I was never comfortable with the wording in the Eightfold Path. The word Right xx always felt like it implied following of dogma rather than an action packed plan. Because Buddhism relies so heavily on practice and observation, I felt each part of the path was better reworded for me with verbs, and action statements.
The diagram below is not intended to be “the way.” It’s simply wording I found helpful for my own practice. I welcome your feedback on better ways of wording it. And, of course, many of you are hunky-dory with the classic wording and that’s fine too, because what’s really useful is going on this journey we call the Eightfold Path.
Below the diagram are some observations I’ve made for those of you who may not be familiar with the path.
The path is not practiced in linear fashion, but instead all areas are examined and practiced simultaneously to the best of one’s ability. Some activities of the path can not be practiced well without other parts.
For instance, mindfulness and effort is needed for all areas of the path, and through the development of mindfulness and effort, you naturally open to a more realistic view of yourself, others, and the world around you. Effort and mindfulness leads to being aware of your intentions, so you can direct them in a wholesome way and act with caution and skill. Acting skillfully also includes how we speak to people, treat others and animals, etc. All of this works towards developing wisdom, and wisdom of course aids in the entire path itself.
A special note on Seeing into experience, classically called Right View. To open to a realistic view, the practice is to examine the Four Noble truths and The Three Characteristics of Existence.

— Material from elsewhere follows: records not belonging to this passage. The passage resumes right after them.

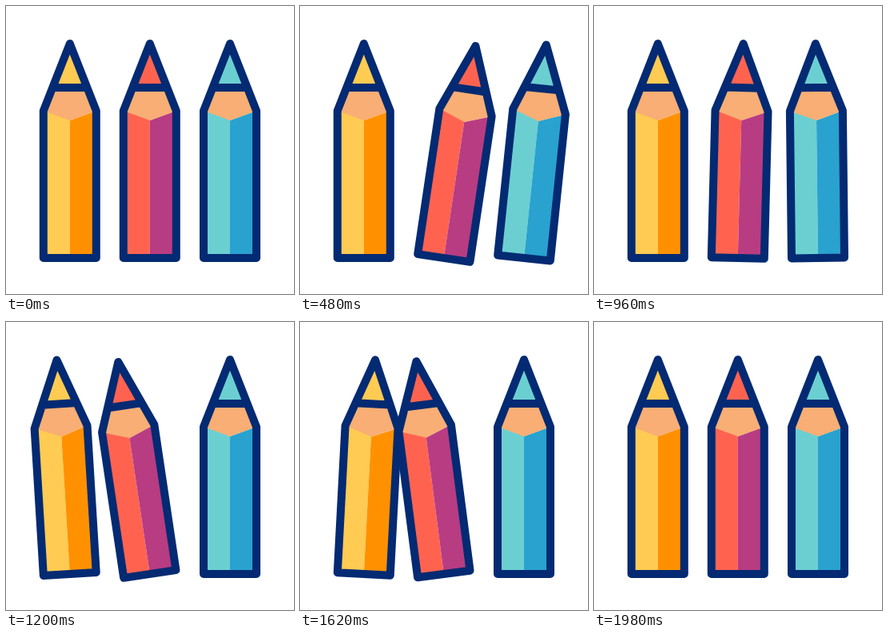
An HTML page that plays this animation: 360x360 px, repeating every 2.04 s.

```html
<!DOCTYPE html>
<html lang="en">
<head>
<meta charset="utf-8">
<title>Pencils</title>
<style>
html, body { margin: 0; height: 100%; overflow: hidden; background: #fff; }
svg { display: block; width: 100%; height: 100%; }
</style>
</head>
<body>
<svg id="stage" viewBox="0 0 360 360"></svg>
<script>
const LOOP = 2040;
const swing = u => (1 - Math.cos(Math.PI * u)) / 2;
const knock = u => Math.sin(Math.PI * u / 2);

// Each key: time in ms, lean in degrees, easing used to get there.
const pencils = [
  { x: 79.8, light: '#ffcb52', dark: '#ff9100', keys: [
    [0, 0], [1120, 0], [1383, -7.6, knock], [1640, 3.2], [1790, 0], [LOOP, 0]] },
  { x: 179.8, light: '#ff6350', dark: '#b83c82', keys: [
    [0, 0], [360, 8.5], [760, 8.5], [1210, -8.5], [1530, -8.5], [1910, 0], [LOOP, 0]] },
  { x: 280, light: '#6bcfd1', dark: '#29a2cf', keys: [
    [0, 0], [240, 0], [620, 7.1, knock], [635, 7.1], [880, -3.1], [995, 0], [LOOP, 0]] }
];

// The origin of a pencil is the middle of its base, where it pivots.
stage.innerHTML = pencils.map(p => `<g>
  <path fill="${p.light}" d="M-33 0V-184L0-268V0Z"/>
  <path fill="${p.dark}" d="M0 0V-172L33-184V0Z"/>
  <path fill="${p.light}" d="M0-268L22-213H-22Z"/>
  <path fill="#f8ae74" d="M-22-213H22L33-184L0-172L-33-184Z"/>
  <path fill="none" stroke="#032a72" stroke-width="10" stroke-linejoin="round"
    d="M-33 0V-184L0-268L33-184V0ZM-21.6-213H21.6"/>
</g>`).join('');
const groups = [...stage.children];

function lean(keys, t) {
  const i = keys.findIndex(k => k[0] > t);
  const [t0, a] = keys[i - 1];
  const [t1, b, ease = swing] = keys[i];
  return a + (b - a) * ease((t - t0) / (t1 - t0));
}

// Steps of 30 ms; every sixth step is held twice as long.
function stepTime(ms) {
  const t = Math.floor(ms % LOOP / 30) * 30;
  return t > 30 && t % 180 === 30 ? t - 30 : t;
}

const start = performance.now();
function draw() {
  const t = stepTime(performance.now() - start);
  pencils.forEach((p, i) => groups[i].setAttribute('transform',
    `translate(${p.x} 315) rotate(${lean(p.keys, t)})`));
  requestAnimationFrame(draw);
}
draw();
</script>
</body>
</html>
```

The processes of the Four Noble Truths:
- Seeing the discontentment, suffering, pain, and conditions of life
- Fully knowing craving, attachment, impermanence, not self, conditioned arising, and suffering
- Letting go of craving and attachment
- Entering and practicing the Eightfold Path
The Three Characteristics of Existence:
Everything in the physical world, including mental activity and psychological experience, is marked with three characteristics:
- Not Self
By examining desires and underlying attachments, including the clinging to the idea of self, beliefs, ideas, etc. we see directly how we create so much of our own suffering. As you explore through observation of the world around you, the inner landscape through meditation, you open to a realistic view that helps you in all other areas of the path.
Note in everything you observe, there is nothing that is permanent. To cling to that which is impermanent is to beg for suffering. Closely examine the various ways you suffer, see how you cling to a sense of self, and what exactly is it that you call a self?
The practice is one of observation, meditation, examination, and discovery. You’ll be amazed at what you find.